(Document images with source code)
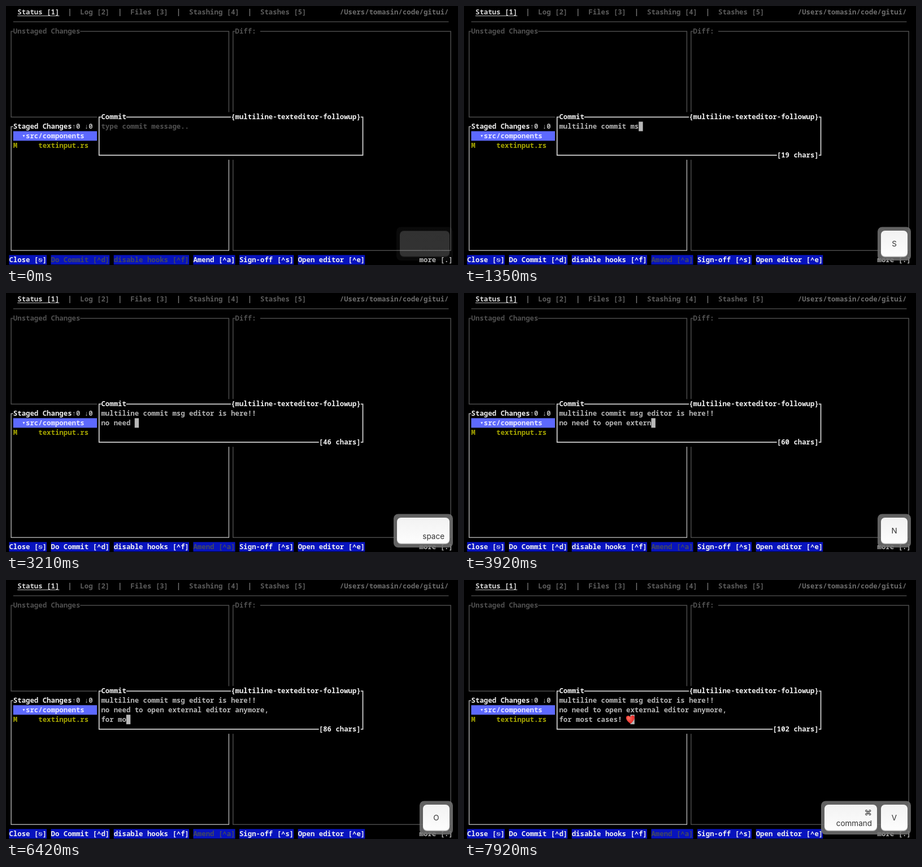
These frames come from a looping animation (800 by 460 pixels, 7.99 s). An HTML page with a canvas:

```html
<!DOCTYPE html>
<html>
<head>
<meta charset="utf-8">
<style>
  html, body { margin: 0; width: 100%; height: 100%; overflow: hidden; background: #000; }
  canvas { display: block; }
</style>
</head>
<body>
<canvas id="stage" width="800" height="460"></canvas>
<script>
const ctx = document.getElementById('stage').getContext('2d');
const LOOP = 7990, PASTE = 7920;
const CW = 7.41, RH = 16.92;
const MONO = '"Noto Sans Mono", "DejaVu Sans Mono", monospace';
const SANS = 'Inter, "DejaVu Sans", sans-serif';
const BLUE = '#0713bd', DIM = '#505050', WHITE = '#f0f0f0', SOFT = '#b4b4b4';

const MESSAGE = 'multiline commit msg editor is here!!\n' +
  'no need to open external editor anymore, \nfor most cases! ';

// Typing bursts: first key, last key (ms), number of characters
const BURSTS = [
  [210, 710, 10], [990, 1350, 9], [1420, 1490, 2], [1710, 2280, 14],
  [2420, 2420, 1], [2500, 2500, 1], [2780, 2780, 1], [2850, 3570, 16],
  [3640, 3920, 6], [3990, 4070, 3], [4210, 4780, 14], [5070, 5070, 1],
  [5710, 5710, 1], [5850, 5850, 1], [6070, 6420, 6], [6490, 7000, 8],
  [7140, 7140, 1], [7490, 7490, 1]
];

const colX = c => 5.4 + c * CW;
const rowY = r => 2.4 + r * RH;

function typed(t) {
  let n = 0;
  for (const [from, to, count] of BURSTS) {
    const p = Math.min(1, (t + 8 - from) / Math.max(1, to - from));
    if (p >= 0) n += 1 + Math.floor((count - 1) * p);
  }
  return n;
}

function cells(col, row, width, height, color) {
  ctx.fillStyle = color;
  ctx.fillRect(colX(col), rowY(row), width * CW, height * RH);
}

function text(s, col, row, color, weight = 600, back) {
  if (back) cells(col, row, s.length, 1, back);
  ctx.font = `${weight} 12.35px ${MONO}`;
  ctx.textAlign = 'left';
  ctx.fillStyle = color;
  [...s].forEach((ch, i) => ctx.fillText(ch, colX(col + i), rowY(row) + 12.6));
}

function line(x0, y0, x1, y1, color, width = 1.4) {
  ctx.strokeStyle = color;
  ctx.lineWidth = width;
  ctx.beginPath();
  ctx.moveTo(x0, y0);
  ctx.lineTo(x1, y1);
  ctx.stroke();
}

function box(c0, r0, c1, r1, color, width = 1.4) {
  const x = colX(c0 + .5), y = rowY(r0) + 8.8;
  ctx.strokeStyle = color;
  ctx.lineWidth = width;
  ctx.strokeRect(x, y, (c1 - c0) * CW, (r1 - r0) * RH);
}

function panels() {
  text('Status [1]', 2, 0, '#d8d8d8', 700);
  line(colX(2), 17.5, colX(12), 17.5, '#c0c0c0', 1.2);
  [['Log [2]', 17], ['Files [3]', 29], ['Stashing [4]', 43], ['Stashes [5]', 60]]
    .forEach(([s, c]) => {
      text('|', c - 3, 0, '#777');
      text(s, c, 0, '#5c5c5c');
    });
  text('/Users/tomasin/code/gitui/', 79, 0, '#6c6c6c');
  line(colX(1), 28, colX(105), 28, '#444');

  box(0, 2, 52, 11, DIM);
  text('Unstaged Changes', 1, 2, DIM, 600, '#000');
  box(53, 2, 105, 25, DIM);
  text('Diff: ', 54, 2, DIM, 600, '#000');
  box(0, 12, 52, 25, SOFT);
  text('Staged Changes', 1, 12, WHITE, 700, '#000');
  text('↑0 ↓0 ', 15, 12, SOFT, 600, '#000');
  cells(1, 13, 20, 1, '#5d69ff');
  text('▾src/components', 3, 13, '#e8e8ff');
  text('M', 1, 14, '#a5a500');
  text('textinput.rs', 7, 14, '#a5a500');
}

function commands(empty) {
  const off = '#454a5c';
  const list = [
    ['Close [⎋]', 0, true], ['Do Commit [^d]', 10, !empty],
    ['disable hooks [^f]', 25, !empty], ['Amend [^a]', 44, empty],
    ['Sign-off [^s]', 55, true], ['Open editor [^e]', 69, true]
  ];
  for (const [s, c, on] of list) text(s, c, 26, on ? WHITE : off, on ? 700 : 600, BLUE);
  text('more [.]', 98, 26, SOFT);
}

function heart(x, y) {
  ctx.save();
  ctx.translate(x, y);
  ctx.rotate(-.06);
  const g = ctx.createRadialGradient(-3, -3, 1, 0, 0, 10);
  g.addColorStop(0, '#ff6a58');
  g.addColorStop(1, '#d8141a');
  ctx.fillStyle = g;
  ctx.beginPath();
  ctx.moveTo(0, 7.5);
  ctx.bezierCurveTo(-10, 0, -8.5, -7, -4, -7);
  ctx.bezierCurveTo(-1.5, -7, -.3, -5.3, 0, -4);
  ctx.bezierCurveTo(.3, -5.3, 1.5, -7, 4, -7);
  ctx.bezierCurveTo(8.5, -7, 10, 0, 0, 7.5);
  ctx.fill();
  ctx.restore();
}

function popup(n, pasted) {
  cells(21, 11, 64, 5, '#000');
  box(21, 11, 84, 15, '#d6d6d6', 1.7);
  text('Commit', 22, 11, WHITE, 700, '#000');
  text('{multiline-texteditor-followup}', 53, 11, WHITE, 700, '#000');
  if (!n) return text('type commit message..', 22, 12, DIM);

  const lines = MESSAGE.slice(0, n).split('\n');
  lines.forEach((s, i) => text(s, 22, 12 + i, SOFT));
  const row = 11 + lines.length, end = 22 + lines.at(-1).length;
  cells(end + (pasted ? 1 : 0), row, 1, 1, '#b8b8b8');
  if (pasted) heart(colX(end) + 7.6, rowY(row) + 8.5);
  const count = `[${n + (pasted ? 6 : 0)} chars]`;
  text(count, 84 - count.length, 15, WHITE, 700, '#000');
}

function rounded(x, y, w, h, r, fill) {
  ctx.fillStyle = fill;
  ctx.beginPath();
  ctx.roundRect(x, y, w, h, r);
  ctx.fill();
}

const WIDE = { shift: '⇧', command: '⌘', return: '↩', delete: '⌫', space: '' };

function keycaps(keys, alpha = 1) {
  const widths = keys.map(k => k in WIDE ? (k === 'delete' ? 88 : 93) : 47);
  const total = widths.reduce((a, b) => a + b + 7, 5);
  let x = 791 - total;
  ctx.globalAlpha = alpha;
  rounded(x, 392.5, total, 59.5, 8, 'rgba(112,112,112,.88)');
  x += 6;
  keys.forEach((key, i) => {
    const w = widths[i];
    rounded(x, 400, w, 46, 7, '#b5b5b5');
    const face = ctx.createLinearGradient(0, 399, 0, 444);
    face.addColorStop(0, '#f2f2f2');
    face.addColorStop(1, '#fdfdfd');
    rounded(x, 399, w, 45.5, 7, face);
    ctx.fillStyle = '#333';
    ctx.font = `400 13.5px ${SANS}`;
    if (key in WIDE) {
      ctx.textAlign = 'right';
      ctx.fillText(key, x + w - 9, 437);
      ctx.fillText(WIDE[key], x + w - 9, 418);
    } else {
      ctx.textAlign = 'center';
      ctx.fillText(key, x + w / 2, 427);
    }
    x += w + 7;
  });
  ctx.globalAlpha = 1;
}

function keysAt(t) {
  if (t >= PASTE) return ['command', 'V'];
  if (t >= 7850) return ['command'];
  let c = MESSAGE[typed(t) - 1];
  // Punctuation reaches the key display a little later
  if (c === '!' || c === ',') c = MESSAGE[typed(t - 140) - 1];
  if (c === '!') return ['shift', '1'];
  if (c === ' ') return ['space'];
  if (c === '\n') return ['return'];
  return [c.toUpperCase()];
}

function draw(t) {
  const n = typed(t);
  ctx.fillStyle = '#000';
  ctx.fillRect(0, 0, 800, 460);
  panels();
  popup(n, t >= PASTE);
  commands(!n);
  if (n) keycaps(keysAt(t));
  else if (t < 70) keycaps(['delete'], .1);
}

const start = performance.now();
function tick() {
  draw((performance.now() - start) % LOOP);
  requestAnimationFrame(tick);
}
tick();
</script>
</body>
</html>
```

WHAT THIS TASK INVOLVES: Each line in the data that holds the string "canvas" must be returned.

SOLUTION FOR THIS EXERCISE:
These frames come from a looping animation (800 by 460 pixels, 7.99 s). An HTML page with a canvas:
  canvas { display: block; }
<canvas id="stage" width="800" height="460"></canvas>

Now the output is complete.